I write today from a nation that is 99.8% Muslim. Minarets fill the horizons. There is a mosque seemingly every few blocks. Most women wear at least a hijab, many walk the street in a black burka with only eyes showing. And always there is the call to prayer. Five times a day the local muezzin, in his wailing Arabic voice, calls the neighbourhood to the mandatory prayers. My heart feels a heaviness as his call interrupts the calm pre-dawn. And noon. And afternoon. And early evening. And late evening.
There are strange contrasts all around. A clashing of cultures. Starbucks. Lingerie ads splash across the TVs in the bazaar as women in full burkas pass underneath. In an alley off a main street two dozen men stand, kneel and bow in prayer facing Mecca. Meanwhile in another place I hear speakers blaring out raunchy Bruno Mars lyrics. For all the stereotypes and expectations, the Arab people themselves are friendly, welcoming, affectionate and relational people.
I watched a few minutes of a tv program that was on. It was a sort of telethon. Islamic dress aside, it all the same tv production, same scripting, same guilt trip as a North American telethon. Only this one was raising money to rebuild mosques in Gaza. The host reminded us of what is said in the Quran: for the man who builds a mosque, even one the size of a bird’s nest, for him Allah will build a house in the heavens. So call now, operators are standing by.
The cost for Christians in these countries is high. Christians quickly become the scapegoat when muslim groups are in conflict with each other. Even in Egypt when the military ousted President Morsi, in many places local Muslim Brotherhood groups took out their anger by attacking local churches.
Today marks the beginning of the month of Ramadan. The Islamic calendar is based on the lunar cycle and so Ramadan always starts 11 days earlier than the previous year.

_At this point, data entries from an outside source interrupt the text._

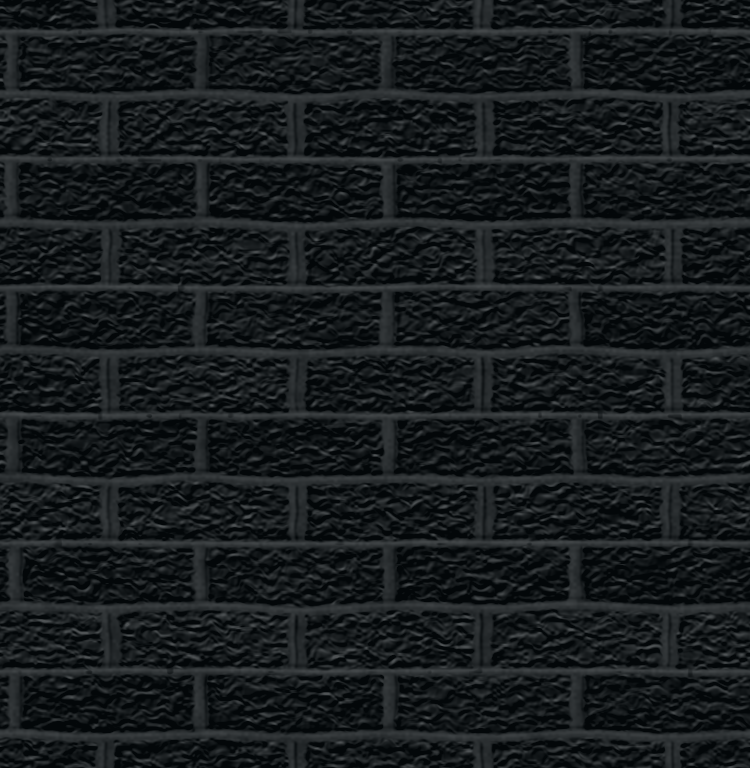
This texture is drawn by a WebGL 2 fragment shader. Its source:

```glsl
#version 300 es
precision highp float;
// Dark painted brick wall: running bond, four bricks across and twelve courses down.
// Rough brick faces are embossed from warped noise; the joints are soft raised bands
// with shadow lines. All noise wraps on whole cells, so the tile has no seam.

uniform vec2 u_resolution;
out vec4 fragColor;

const float PI = 3.14159265;
const vec2 BRICKS = vec2(4.0, 12.0);
const float BRICK_ASPECT = 2.93;          // brick pitch across / course height
const vec3 PAINT_TINT = vec3(0.0, 0.017, 0.025);

float hash(vec2 p) {
    return fract(sin(dot(p, vec2(127.1, 311.7))) * 43758.5453);
}

// Value noise over the unit tile, wrapping after "cells" lattice steps.
float tileNoise(vec2 uv, vec2 cells, float seed) {
    vec2 p = uv * cells;
    vec2 i = floor(p);
    vec2 f = p - i;
    f = f * f * (3.0 - 2.0 * f);
    vec2 a = mod(i, cells) + seed;
    vec2 b = mod(i + 1.0, cells) + seed;
    return mix(mix(hash(a), hash(vec2(b.x, a.y)), f.x),
               mix(hash(vec2(a.x, b.y)), hash(b), f.x), f.y);
}

// Height of the wrinkled brick face: flat, wavy ridges.
float faceHeight(vec2 uv) {
    vec2 warp = vec2(tileNoise(uv, vec2(52.0, 96.0), 3.0),
                     tileNoise(uv, vec2(64.0, 84.0), 17.0)) - 0.5;
    uv += warp * vec2(0.008, 0.009);
    return 0.62 * tileNoise(uv, vec2(88.0, 168.0), 5.0)
         + 0.38 * tileNoise(uv, vec2(170.0, 290.0), 29.0);
}

// Soft line of given half width around zero.
float softLine(float x, float halfWidth) {
    return exp(-x * x / (halfWidth * halfWidth));
}

// Brightness of the brick face, lit from above.
float faceTone(vec2 uv, vec2 brickId, float oddCourse) {
    float relief = faceHeight(uv) - faceHeight(uv + vec2(-0.0012, 0.0042));
    float patchy = tileNoise(uv, vec2(16.0, 36.0), 41.0) - 0.5;
    float base = 0.060 + 0.014 * oddCourse + 0.022 * (hash(brickId + 7.0) - 0.5);
    return base + 0.03 * patchy + (0.36 + 0.04 * oddCourse) * relief;
}

void main() {
    vec2 uv = gl_FragCoord.xy / u_resolution;
    float pixel = BRICKS.y / u_resolution.y;

    // Courses count downward; every other bed joint bows with the bricks.
    float v = (1.0 - uv.y) * BRICKS.y - 0.5;
    float bowedJoint = 0.5 - 0.5 * cos(PI * v);
    v += 0.028 * bowedJoint * cos(2.0 * PI * (uv.x * BRICKS.x - 0.075));
    v += 0.05 * (tileNoise(uv, vec2(12.0, 12.0), 53.0) - 0.5);
    float course = floor(v);
    float oddCourse = mod(course, 2.0);
    float bedY = v - floor(v + 0.5);

    // Head joints, with a little drift for each one.
    float u = uv.x * BRICKS.x - 0.075 - 0.505 * oddCourse;
    float joint = floor(u + 0.5);
    vec2 jointId = mod(vec2(joint, course), BRICKS);
    vec2 brickId = mod(vec2(floor(u), course), BRICKS);
    float headX = (u - joint) * BRICK_ASPECT;
    headX += 0.06 * (hash(jointId + 11.0) - 0.5);
    headX += 0.05 * (tileNoise(uv, vec2(24.0, 48.0), 61.0) - 0.5);

    // Ragged brick outline; positive distance lies inside the brick.
    float ragged = 0.07 * (tileNoise(uv, vec2(110.0, 144.0), 71.0) - 0.5);
    float bedDist = abs(bedY) - mix(0.058, 0.072, bowedJoint) + 0.5 * ragged;
    float headDist = abs(headX) - mix(0.115, 0.145, oddCourse) + ragged;
    float soft = max(0.035, pixel);
    float bed = 1.0 - smoothstep(-soft, soft, bedDist);
    float head = 1.0 - smoothstep(-soft, soft, headDist);

    // Mortar: smooth painted bands with fine grain.
    float grain = tileNoise(uv, vec2(210.0, 230.0), 83.0) - 0.5;
    float blotch = tileNoise(uv, vec2(28.0, 60.0), 97.0) - 0.5;
    float wear = 0.045 * grain + 0.04 * blotch;
    float bedTone = 0.165 + wear + mix(0.075, 0.045, bowedJoint) * softLine(bedY + 0.018, 0.035);
    float headTone = 0.155 + wear + 0.03 * softLine(headX + 0.06, 0.05);

    // Tooling groove: centred in odd courses, near the right edge in even ones.
    float fade = 1.0 - 0.45 * fract(v);
    float groove = softLine(headX - mix(0.085, -0.01, oddCourse), 0.03);
    headTone -= (0.07 + 0.05 * hash(jointId + 23.0)) * groove * fade;

    // Combine, then darken the shadow lines under bricks and beside joints.
    float tone = faceTone(uv, brickId, oddCourse);
    tone = mix(tone, headTone, head);
    float underBrick = softLine(bedY + 0.105, 0.035) * (1.0 - 0.45 * head);
    float besideJoint = softLine(headX - mix(0.15, 0.18, oddCourse), 0.035);
    tone -= 0.085 * underBrick + 0.05 * besideJoint * (1.0 - bed);
    tone = mix(tone, bedTone, bed);

    // Occasional chips along the crisp bed joints.
    float chip = smoothstep(0.8, 0.95, tileNoise(uv, vec2(75.0, 96.0), 101.0));
    tone -= 0.09 * chip * bed * (1.0 - bowedJoint);

    fragColor = vec4(clamp(tone, 0.012, 0.31) + PAINT_TINT, 1.0);
}
```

This year it will be from July 9 – August 7. Fasting during Ramadan is one of the five pillars of Islam, along with the Confession of the Shahada (“there is no God but Allah, and Muhammed is his prophet.”), the 5 daily prayers facing Mecca, completing the Hajj (pilgrimage to Mecca at least once in a lifetime), and charitable giving to the poor (taken as a tax in some countries).
For Muslims Ramadan is a time to fast in order to earn favour with God to outweigh their bad deeds. Muslims fast during the daylight hours during Ramadan. The evenings are spent feasting and celebrating.
Christians in predominantly Muslim countries dread Ramadan. The Muslims don’t eat during the day and then stay up late eating and partying. For a whole month 99% of the country is grumpy and hungry and tired. There is additional mistreatment and persecution of Christians during this month.
Brothers and Sisters
This is not strange. What I’m describing is the normal experience of Christians around the world. We tend to think that our experience of Christian faith in Canada is normal. We attend church, carry bibles, listen to Christian media, buy Cristian books and can attend seminary. The government even gives us a tax receipt when we give to the church. This is far from normal. Our brothers and sisters around the world daily pay the price for following Jesus. We have a responsibility to stand with them in prayer.
Will you commit in this month of Ramadan to praying for our brothers and sisters who have been called to follow Jesus under the dark shadow of Islam?
- Pray for Muslims to come to Jesus, that God would draw his own from every tribe, tongue and nation.
- Pray for Muslim background believers. For courage, faithfulness, wisdom and strength.
- Pray for sound doctrine and a biblical rootedness that will provide a theological foundation to withstand difficulty. The most popular teachers in the Middle East are Benny Hinn and Joyce Meyer. The few places of Biblical training won’t accept former Muslims as that would be illegal and they would be shut down.
- Pray for kings and presidents and those in high places, that God would sovereignly bring about the best climate for the advance of the gospel and the fame of Jesus.